ENTRIES SHOWN →
○ ○ ○ ○ ○ ○ ○

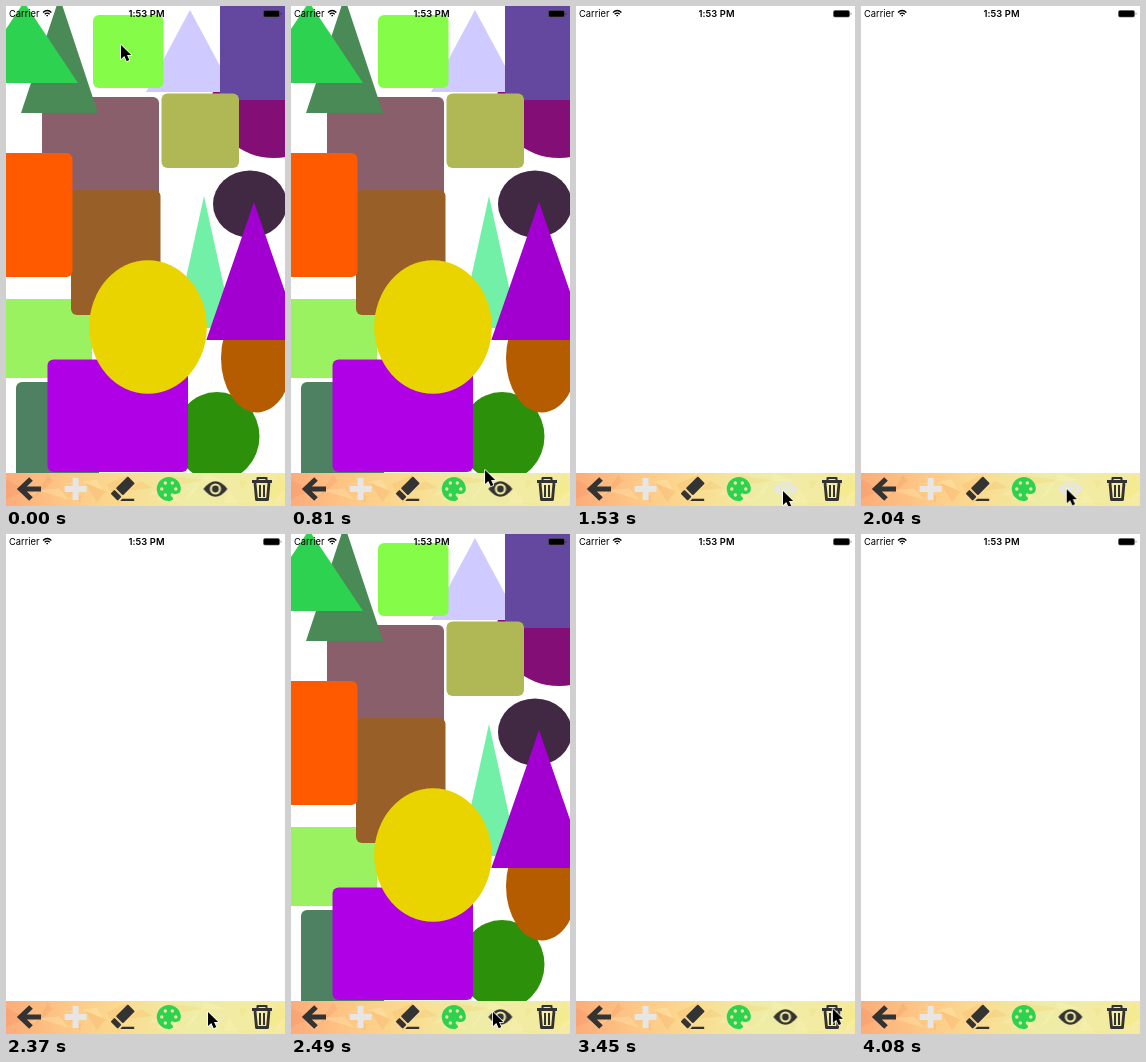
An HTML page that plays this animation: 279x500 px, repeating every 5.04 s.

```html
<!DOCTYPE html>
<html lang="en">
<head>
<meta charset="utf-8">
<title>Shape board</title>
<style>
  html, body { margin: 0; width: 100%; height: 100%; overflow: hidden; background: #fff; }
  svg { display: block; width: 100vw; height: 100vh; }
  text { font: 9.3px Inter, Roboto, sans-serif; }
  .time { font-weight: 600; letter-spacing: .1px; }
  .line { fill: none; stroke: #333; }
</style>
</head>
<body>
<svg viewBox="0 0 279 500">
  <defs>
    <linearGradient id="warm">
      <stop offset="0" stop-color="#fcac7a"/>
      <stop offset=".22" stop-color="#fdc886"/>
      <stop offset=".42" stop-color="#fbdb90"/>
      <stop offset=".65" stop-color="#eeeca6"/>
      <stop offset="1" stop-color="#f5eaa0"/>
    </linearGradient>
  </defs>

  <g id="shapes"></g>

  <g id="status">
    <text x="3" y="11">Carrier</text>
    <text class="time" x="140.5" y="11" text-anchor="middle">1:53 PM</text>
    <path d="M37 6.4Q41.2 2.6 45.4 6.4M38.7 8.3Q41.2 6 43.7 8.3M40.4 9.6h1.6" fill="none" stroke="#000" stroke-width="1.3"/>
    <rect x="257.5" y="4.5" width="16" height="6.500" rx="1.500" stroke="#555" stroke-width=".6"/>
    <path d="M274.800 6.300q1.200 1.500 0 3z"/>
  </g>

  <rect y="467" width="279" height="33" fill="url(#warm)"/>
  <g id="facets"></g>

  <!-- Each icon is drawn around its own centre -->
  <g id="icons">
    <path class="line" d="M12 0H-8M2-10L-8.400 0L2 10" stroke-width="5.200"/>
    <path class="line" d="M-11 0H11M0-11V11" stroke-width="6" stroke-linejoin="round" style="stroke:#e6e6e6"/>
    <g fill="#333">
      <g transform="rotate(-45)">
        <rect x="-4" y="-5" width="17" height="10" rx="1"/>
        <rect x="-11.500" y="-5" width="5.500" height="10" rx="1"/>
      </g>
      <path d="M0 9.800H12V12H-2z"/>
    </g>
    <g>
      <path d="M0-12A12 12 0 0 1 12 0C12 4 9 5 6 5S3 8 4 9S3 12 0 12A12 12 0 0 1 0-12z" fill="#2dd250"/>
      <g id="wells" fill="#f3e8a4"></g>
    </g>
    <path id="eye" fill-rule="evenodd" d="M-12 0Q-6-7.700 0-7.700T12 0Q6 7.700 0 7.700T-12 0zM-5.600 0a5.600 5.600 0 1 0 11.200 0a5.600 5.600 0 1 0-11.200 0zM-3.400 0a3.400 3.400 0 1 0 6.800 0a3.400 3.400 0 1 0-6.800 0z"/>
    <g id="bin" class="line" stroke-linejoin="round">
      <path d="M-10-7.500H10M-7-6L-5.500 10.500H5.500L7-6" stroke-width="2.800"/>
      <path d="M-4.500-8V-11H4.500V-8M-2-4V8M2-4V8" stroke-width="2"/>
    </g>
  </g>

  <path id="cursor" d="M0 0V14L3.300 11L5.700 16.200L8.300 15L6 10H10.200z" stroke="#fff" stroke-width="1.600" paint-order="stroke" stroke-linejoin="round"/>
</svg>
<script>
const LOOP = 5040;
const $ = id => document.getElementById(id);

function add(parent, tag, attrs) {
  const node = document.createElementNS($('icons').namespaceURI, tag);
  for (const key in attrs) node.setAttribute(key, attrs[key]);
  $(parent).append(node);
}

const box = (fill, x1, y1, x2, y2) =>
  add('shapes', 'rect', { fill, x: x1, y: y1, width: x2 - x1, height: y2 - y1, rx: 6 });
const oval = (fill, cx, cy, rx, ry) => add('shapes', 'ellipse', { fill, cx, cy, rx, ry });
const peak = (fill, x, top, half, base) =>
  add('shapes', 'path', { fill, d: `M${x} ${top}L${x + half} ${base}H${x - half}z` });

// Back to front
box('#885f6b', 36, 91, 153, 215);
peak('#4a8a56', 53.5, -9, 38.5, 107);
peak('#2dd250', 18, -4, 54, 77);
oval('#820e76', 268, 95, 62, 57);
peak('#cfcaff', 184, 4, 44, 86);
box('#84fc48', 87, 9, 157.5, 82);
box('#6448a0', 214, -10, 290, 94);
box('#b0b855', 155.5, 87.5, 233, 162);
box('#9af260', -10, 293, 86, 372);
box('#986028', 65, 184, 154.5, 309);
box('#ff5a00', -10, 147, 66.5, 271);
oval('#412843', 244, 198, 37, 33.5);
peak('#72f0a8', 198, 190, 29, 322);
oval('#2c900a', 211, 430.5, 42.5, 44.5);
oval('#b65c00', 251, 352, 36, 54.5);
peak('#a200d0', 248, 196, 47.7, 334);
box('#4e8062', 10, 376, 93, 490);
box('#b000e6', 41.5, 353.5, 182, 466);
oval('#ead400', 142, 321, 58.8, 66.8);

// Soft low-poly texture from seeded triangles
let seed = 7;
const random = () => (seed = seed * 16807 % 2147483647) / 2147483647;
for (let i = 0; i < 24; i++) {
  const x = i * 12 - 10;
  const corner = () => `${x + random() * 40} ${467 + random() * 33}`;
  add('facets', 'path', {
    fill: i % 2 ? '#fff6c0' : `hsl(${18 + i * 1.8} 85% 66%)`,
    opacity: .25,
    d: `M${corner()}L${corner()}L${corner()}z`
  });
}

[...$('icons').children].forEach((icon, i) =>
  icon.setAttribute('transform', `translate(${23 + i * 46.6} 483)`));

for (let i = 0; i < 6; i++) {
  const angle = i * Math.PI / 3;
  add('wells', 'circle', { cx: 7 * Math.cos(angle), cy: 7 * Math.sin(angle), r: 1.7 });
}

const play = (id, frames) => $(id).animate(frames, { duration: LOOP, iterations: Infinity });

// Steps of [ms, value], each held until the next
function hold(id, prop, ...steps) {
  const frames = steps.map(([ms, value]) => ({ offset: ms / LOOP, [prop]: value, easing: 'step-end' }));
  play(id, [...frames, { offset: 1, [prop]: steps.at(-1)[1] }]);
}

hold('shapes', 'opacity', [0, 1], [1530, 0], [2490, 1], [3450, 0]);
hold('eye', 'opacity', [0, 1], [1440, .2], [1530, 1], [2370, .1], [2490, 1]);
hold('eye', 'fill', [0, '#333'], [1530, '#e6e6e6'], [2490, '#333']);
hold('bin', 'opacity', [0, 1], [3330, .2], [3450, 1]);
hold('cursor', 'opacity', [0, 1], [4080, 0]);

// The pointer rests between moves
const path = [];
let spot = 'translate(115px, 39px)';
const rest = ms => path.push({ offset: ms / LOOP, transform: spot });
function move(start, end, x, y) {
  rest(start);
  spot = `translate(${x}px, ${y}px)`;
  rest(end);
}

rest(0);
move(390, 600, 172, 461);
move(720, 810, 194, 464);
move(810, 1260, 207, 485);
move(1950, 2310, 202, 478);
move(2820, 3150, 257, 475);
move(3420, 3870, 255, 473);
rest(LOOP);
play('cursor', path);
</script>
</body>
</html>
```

○ ○ ○ ○ ○ ○ ○

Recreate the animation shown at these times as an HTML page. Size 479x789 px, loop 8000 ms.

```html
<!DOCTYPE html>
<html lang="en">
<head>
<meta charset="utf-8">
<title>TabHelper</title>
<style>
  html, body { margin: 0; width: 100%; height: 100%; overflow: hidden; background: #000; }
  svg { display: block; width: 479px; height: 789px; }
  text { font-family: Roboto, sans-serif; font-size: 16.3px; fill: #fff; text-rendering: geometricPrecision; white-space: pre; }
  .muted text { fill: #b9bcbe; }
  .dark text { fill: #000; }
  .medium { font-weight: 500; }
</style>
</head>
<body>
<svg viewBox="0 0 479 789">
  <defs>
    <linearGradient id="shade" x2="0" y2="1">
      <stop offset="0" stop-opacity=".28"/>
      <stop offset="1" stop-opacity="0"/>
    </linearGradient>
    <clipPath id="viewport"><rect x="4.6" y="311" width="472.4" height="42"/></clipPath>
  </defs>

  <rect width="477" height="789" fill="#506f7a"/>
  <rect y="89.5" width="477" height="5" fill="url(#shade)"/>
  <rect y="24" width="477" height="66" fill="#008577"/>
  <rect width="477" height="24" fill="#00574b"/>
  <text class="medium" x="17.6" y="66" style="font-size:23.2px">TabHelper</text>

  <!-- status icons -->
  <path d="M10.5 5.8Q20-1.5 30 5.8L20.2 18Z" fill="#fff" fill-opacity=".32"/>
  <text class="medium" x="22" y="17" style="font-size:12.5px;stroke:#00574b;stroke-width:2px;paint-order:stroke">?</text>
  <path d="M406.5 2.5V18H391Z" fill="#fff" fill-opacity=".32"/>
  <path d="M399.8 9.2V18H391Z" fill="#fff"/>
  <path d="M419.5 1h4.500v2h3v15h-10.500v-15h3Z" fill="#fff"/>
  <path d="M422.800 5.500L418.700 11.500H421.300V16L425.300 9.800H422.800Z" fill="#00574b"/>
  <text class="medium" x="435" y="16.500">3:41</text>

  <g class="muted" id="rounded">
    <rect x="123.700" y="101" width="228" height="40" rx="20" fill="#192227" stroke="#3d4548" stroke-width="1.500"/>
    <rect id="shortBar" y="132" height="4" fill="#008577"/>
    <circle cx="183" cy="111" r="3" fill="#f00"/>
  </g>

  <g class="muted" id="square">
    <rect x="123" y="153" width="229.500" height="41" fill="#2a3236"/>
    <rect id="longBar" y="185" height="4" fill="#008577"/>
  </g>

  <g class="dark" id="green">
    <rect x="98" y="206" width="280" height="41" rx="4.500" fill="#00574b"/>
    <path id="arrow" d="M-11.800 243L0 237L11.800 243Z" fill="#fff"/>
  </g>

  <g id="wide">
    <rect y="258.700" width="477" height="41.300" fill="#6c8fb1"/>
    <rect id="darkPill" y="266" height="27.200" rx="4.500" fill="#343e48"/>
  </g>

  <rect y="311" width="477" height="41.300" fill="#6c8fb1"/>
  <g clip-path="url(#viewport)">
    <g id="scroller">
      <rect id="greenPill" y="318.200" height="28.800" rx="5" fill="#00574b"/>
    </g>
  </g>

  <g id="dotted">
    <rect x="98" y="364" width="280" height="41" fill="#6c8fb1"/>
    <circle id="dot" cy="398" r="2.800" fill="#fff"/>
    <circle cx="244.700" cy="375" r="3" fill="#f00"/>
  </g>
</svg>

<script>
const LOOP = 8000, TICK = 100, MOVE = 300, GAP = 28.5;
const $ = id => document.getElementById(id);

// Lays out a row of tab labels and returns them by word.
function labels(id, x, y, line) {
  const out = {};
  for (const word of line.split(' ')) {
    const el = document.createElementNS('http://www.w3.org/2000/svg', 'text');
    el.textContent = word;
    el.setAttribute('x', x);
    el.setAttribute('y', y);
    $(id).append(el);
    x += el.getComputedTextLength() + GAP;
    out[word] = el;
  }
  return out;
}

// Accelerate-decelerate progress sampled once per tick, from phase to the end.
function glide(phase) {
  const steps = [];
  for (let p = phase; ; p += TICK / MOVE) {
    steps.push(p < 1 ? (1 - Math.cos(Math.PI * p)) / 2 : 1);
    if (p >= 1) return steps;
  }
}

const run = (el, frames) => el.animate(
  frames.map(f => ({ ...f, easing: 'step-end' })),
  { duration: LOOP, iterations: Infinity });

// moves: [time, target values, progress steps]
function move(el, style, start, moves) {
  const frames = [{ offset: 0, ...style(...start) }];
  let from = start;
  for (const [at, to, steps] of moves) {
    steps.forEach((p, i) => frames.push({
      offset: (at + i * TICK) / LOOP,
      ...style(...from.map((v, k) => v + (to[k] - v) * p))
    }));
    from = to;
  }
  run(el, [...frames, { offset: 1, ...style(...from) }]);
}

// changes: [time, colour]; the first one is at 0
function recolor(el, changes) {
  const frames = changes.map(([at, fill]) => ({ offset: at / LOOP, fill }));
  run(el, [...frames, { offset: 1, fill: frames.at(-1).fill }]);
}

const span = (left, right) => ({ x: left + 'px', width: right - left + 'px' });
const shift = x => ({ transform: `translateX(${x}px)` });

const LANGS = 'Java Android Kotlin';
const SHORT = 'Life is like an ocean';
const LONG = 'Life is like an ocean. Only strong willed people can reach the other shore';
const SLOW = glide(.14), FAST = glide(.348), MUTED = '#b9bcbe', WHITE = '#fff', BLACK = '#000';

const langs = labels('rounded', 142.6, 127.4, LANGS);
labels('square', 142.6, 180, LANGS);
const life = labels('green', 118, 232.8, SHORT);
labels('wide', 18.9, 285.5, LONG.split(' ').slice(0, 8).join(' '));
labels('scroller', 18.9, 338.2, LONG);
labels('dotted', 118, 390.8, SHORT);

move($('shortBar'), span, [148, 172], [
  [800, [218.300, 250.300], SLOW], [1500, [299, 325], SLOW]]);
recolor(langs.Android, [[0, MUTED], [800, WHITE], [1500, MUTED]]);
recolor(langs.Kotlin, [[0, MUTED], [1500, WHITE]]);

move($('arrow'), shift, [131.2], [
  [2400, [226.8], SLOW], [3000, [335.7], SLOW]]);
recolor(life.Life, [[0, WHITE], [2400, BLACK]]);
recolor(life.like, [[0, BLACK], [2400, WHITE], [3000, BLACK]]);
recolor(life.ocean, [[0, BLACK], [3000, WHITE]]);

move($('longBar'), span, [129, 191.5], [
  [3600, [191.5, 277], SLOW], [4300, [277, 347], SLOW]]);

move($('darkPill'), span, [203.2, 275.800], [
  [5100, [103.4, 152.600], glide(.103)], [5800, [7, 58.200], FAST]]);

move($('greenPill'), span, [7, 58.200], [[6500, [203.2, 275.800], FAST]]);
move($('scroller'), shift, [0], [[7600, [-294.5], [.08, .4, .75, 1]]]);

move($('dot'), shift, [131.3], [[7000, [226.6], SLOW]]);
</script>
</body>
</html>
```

○ ○ ○ ○ ○ ○ ○

WORK TO COMPLETE → Scan the records for lines that hold "from", and reproduce each one you find.

THE ANSWER →
// Soft low-poly texture from seeded triangles
// Accelerate-decelerate progress sampled once per tick, from phase to the end.
  let from = start;
      ...style(...from.map((v, k) => v + (to[k] - v) * p))
    from = to;
  run(el, [...frames, { offset: 1, ...style(...from) }]);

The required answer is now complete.